Document images with source code:
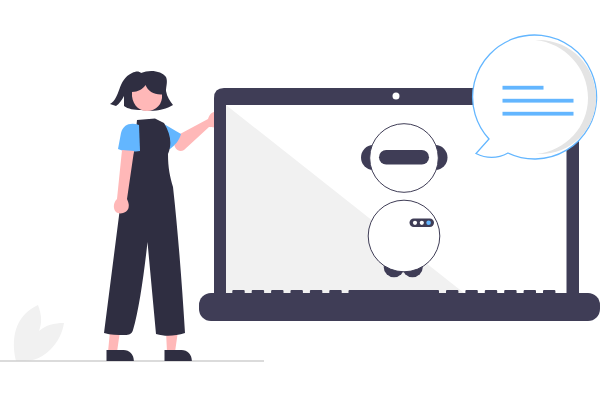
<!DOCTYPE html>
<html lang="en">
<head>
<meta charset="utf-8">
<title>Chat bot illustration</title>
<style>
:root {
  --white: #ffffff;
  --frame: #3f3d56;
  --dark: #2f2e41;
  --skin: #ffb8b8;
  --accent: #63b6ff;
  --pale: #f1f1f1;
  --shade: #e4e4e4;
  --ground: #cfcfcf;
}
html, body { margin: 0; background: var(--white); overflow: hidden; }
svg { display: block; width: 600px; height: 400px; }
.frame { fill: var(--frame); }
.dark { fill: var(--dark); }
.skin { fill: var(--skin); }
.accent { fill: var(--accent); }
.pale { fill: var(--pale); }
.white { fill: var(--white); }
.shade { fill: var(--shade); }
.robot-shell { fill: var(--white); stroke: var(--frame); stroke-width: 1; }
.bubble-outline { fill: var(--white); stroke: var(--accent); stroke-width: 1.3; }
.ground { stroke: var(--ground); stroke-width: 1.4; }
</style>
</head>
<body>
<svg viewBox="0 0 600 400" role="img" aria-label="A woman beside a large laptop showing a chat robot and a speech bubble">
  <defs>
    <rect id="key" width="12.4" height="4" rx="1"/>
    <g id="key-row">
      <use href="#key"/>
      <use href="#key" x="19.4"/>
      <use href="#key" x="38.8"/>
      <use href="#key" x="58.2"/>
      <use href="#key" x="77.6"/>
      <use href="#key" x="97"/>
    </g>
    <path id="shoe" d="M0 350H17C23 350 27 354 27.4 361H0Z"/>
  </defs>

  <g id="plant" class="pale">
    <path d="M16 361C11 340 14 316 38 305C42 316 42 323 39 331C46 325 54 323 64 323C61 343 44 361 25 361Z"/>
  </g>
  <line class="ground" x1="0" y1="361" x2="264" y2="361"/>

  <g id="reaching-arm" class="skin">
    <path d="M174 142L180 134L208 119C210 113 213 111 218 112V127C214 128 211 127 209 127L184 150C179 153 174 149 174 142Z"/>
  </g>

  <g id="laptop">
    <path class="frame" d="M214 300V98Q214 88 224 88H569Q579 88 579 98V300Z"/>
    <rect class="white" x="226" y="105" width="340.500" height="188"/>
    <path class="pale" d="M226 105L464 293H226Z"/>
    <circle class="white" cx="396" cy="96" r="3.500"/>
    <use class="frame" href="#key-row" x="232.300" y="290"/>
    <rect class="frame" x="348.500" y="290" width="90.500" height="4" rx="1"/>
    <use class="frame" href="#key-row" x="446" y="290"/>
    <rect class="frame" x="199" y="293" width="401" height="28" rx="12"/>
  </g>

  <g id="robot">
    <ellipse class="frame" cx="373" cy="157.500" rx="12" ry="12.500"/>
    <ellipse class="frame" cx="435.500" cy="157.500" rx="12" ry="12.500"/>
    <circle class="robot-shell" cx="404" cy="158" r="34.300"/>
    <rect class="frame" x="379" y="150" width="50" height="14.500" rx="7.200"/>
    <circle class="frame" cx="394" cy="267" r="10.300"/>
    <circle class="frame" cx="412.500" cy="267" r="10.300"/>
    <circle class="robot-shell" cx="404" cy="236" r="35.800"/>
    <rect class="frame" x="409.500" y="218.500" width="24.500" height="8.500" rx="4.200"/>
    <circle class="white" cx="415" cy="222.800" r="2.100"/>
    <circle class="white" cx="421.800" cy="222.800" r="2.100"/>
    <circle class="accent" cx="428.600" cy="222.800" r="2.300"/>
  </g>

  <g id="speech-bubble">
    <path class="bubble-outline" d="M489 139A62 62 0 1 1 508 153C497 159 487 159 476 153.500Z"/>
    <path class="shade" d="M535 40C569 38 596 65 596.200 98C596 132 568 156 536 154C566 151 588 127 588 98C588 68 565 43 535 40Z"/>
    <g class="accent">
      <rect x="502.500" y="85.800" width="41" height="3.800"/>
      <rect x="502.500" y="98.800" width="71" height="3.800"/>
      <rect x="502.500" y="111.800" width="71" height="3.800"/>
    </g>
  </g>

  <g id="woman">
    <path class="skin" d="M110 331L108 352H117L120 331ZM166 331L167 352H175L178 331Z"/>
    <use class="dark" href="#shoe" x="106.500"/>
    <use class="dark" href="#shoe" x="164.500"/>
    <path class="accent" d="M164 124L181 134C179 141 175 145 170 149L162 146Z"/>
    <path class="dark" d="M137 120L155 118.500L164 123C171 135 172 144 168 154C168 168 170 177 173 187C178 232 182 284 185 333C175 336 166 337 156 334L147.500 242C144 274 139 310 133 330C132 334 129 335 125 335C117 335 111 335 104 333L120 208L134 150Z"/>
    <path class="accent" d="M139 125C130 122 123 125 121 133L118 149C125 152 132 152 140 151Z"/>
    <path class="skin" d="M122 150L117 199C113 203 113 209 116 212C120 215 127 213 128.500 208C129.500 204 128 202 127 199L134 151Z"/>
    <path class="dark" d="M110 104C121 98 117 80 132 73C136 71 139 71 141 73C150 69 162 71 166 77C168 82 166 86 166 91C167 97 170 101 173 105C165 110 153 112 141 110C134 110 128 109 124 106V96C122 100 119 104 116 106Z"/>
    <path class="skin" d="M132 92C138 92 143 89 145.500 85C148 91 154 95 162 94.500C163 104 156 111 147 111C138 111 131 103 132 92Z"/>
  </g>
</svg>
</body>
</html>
...
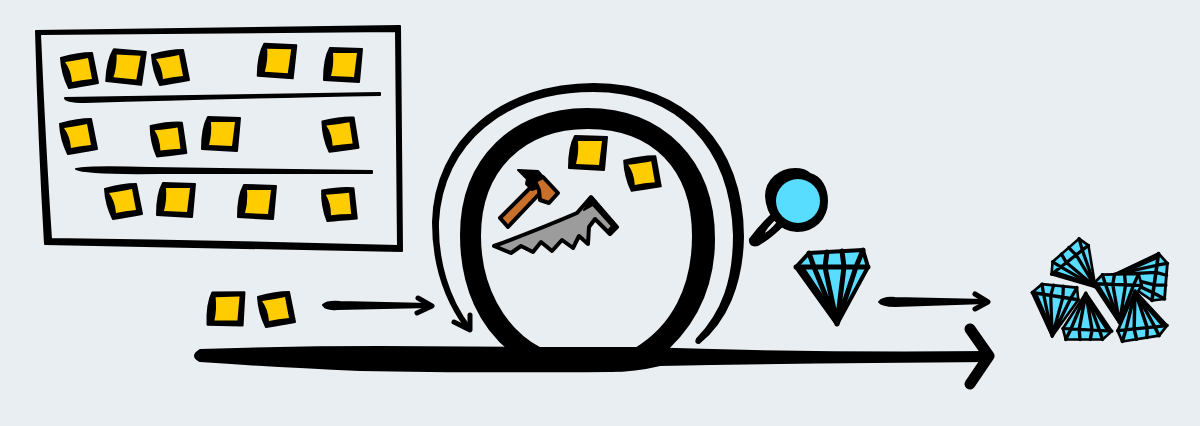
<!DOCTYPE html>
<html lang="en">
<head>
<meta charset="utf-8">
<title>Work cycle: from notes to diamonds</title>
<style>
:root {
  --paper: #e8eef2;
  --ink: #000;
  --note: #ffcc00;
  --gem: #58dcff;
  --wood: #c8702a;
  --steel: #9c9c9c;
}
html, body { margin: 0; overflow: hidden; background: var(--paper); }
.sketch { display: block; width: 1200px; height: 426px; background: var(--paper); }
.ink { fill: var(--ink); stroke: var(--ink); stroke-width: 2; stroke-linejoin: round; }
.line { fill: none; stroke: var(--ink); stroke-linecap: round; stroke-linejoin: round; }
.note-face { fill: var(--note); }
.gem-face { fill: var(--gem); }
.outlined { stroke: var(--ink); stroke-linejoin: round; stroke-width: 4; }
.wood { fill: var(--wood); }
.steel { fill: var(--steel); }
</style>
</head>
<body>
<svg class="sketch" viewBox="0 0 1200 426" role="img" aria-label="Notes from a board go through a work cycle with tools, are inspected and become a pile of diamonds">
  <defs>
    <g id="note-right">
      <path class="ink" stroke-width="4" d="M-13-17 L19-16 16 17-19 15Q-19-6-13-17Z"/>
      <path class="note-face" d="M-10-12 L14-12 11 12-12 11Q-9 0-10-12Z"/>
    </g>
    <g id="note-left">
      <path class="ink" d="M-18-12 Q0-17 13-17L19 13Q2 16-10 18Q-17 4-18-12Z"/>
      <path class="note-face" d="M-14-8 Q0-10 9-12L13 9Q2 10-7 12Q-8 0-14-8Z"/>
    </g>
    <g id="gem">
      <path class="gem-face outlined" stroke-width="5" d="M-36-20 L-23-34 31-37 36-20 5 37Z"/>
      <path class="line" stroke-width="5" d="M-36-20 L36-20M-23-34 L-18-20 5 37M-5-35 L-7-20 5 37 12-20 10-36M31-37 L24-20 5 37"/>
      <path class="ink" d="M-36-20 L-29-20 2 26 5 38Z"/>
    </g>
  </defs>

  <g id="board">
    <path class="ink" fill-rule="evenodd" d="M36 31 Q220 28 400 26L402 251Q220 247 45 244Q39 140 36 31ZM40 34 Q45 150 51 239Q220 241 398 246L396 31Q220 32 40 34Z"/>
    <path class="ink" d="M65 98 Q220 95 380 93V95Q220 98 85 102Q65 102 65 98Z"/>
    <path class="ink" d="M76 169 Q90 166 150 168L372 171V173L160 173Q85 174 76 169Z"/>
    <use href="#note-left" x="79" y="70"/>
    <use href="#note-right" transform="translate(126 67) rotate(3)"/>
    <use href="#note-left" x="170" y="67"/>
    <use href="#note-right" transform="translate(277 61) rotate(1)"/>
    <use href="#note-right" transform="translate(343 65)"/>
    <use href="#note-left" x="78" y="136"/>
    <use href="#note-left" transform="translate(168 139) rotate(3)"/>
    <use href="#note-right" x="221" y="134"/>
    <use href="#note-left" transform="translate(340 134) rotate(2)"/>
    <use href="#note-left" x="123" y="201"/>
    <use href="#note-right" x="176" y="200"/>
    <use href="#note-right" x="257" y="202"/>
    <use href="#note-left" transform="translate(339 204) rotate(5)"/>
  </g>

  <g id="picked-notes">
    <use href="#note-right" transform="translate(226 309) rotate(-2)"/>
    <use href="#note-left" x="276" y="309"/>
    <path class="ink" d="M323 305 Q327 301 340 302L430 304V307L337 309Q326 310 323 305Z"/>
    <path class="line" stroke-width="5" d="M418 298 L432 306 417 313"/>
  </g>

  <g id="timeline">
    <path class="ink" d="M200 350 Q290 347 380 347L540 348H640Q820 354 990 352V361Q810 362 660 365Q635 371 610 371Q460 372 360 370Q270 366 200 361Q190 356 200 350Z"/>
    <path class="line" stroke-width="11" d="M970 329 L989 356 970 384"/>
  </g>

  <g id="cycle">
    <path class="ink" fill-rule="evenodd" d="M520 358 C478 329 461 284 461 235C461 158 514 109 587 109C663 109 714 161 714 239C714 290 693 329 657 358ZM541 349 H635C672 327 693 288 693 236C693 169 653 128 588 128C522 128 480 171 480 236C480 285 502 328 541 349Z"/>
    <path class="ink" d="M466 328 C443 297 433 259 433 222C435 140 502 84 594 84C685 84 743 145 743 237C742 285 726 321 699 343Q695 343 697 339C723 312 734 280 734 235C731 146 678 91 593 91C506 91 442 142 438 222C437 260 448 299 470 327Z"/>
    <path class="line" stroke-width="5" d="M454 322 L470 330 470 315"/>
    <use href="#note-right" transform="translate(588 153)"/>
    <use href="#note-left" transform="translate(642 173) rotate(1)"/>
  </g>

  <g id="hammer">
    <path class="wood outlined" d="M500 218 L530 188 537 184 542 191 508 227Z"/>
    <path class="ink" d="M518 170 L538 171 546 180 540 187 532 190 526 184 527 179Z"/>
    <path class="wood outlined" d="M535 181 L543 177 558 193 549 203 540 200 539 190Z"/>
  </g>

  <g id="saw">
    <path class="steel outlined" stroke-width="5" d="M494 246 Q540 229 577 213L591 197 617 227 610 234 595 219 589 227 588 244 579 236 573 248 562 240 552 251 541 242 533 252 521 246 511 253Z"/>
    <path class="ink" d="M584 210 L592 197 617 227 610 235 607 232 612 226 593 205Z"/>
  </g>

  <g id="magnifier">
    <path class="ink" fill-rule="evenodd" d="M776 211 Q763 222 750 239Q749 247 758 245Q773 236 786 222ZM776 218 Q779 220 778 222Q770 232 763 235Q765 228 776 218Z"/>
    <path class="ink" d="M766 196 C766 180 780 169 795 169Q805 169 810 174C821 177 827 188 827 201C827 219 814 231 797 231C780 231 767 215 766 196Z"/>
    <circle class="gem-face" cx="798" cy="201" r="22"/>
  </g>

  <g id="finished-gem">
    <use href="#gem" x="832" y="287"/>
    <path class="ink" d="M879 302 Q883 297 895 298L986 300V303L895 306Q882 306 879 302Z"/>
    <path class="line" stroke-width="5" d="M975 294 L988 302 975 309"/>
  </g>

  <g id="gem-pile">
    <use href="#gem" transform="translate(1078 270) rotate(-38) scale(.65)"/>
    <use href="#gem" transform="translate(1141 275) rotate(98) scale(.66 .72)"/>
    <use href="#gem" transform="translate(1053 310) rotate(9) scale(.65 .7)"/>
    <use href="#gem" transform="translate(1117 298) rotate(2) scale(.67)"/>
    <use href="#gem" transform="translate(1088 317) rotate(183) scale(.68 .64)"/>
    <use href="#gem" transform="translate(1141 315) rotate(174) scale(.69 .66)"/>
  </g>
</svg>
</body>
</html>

__WHAT IS BEING ASKED__.
Retype exactly the lines above, from the one with "<title>Chat bot illustration</title>" through the one with "0; background: var(--white);", inclusive.

__WRITTEN REPLY__.
<title>Chat bot illustration</title>
<style>
:root {
  --white: #ffffff;
  --frame: #3f3d56;
  --dark: #2f2e41;
  --skin: #ffb8b8;
  --accent: #63b6ff;
  --pale: #f1f1f1;
  --shade: #e4e4e4;
  --ground: #cfcfcf;
}
html, body { margin: 0; background: var(--white); overflow: hidden; }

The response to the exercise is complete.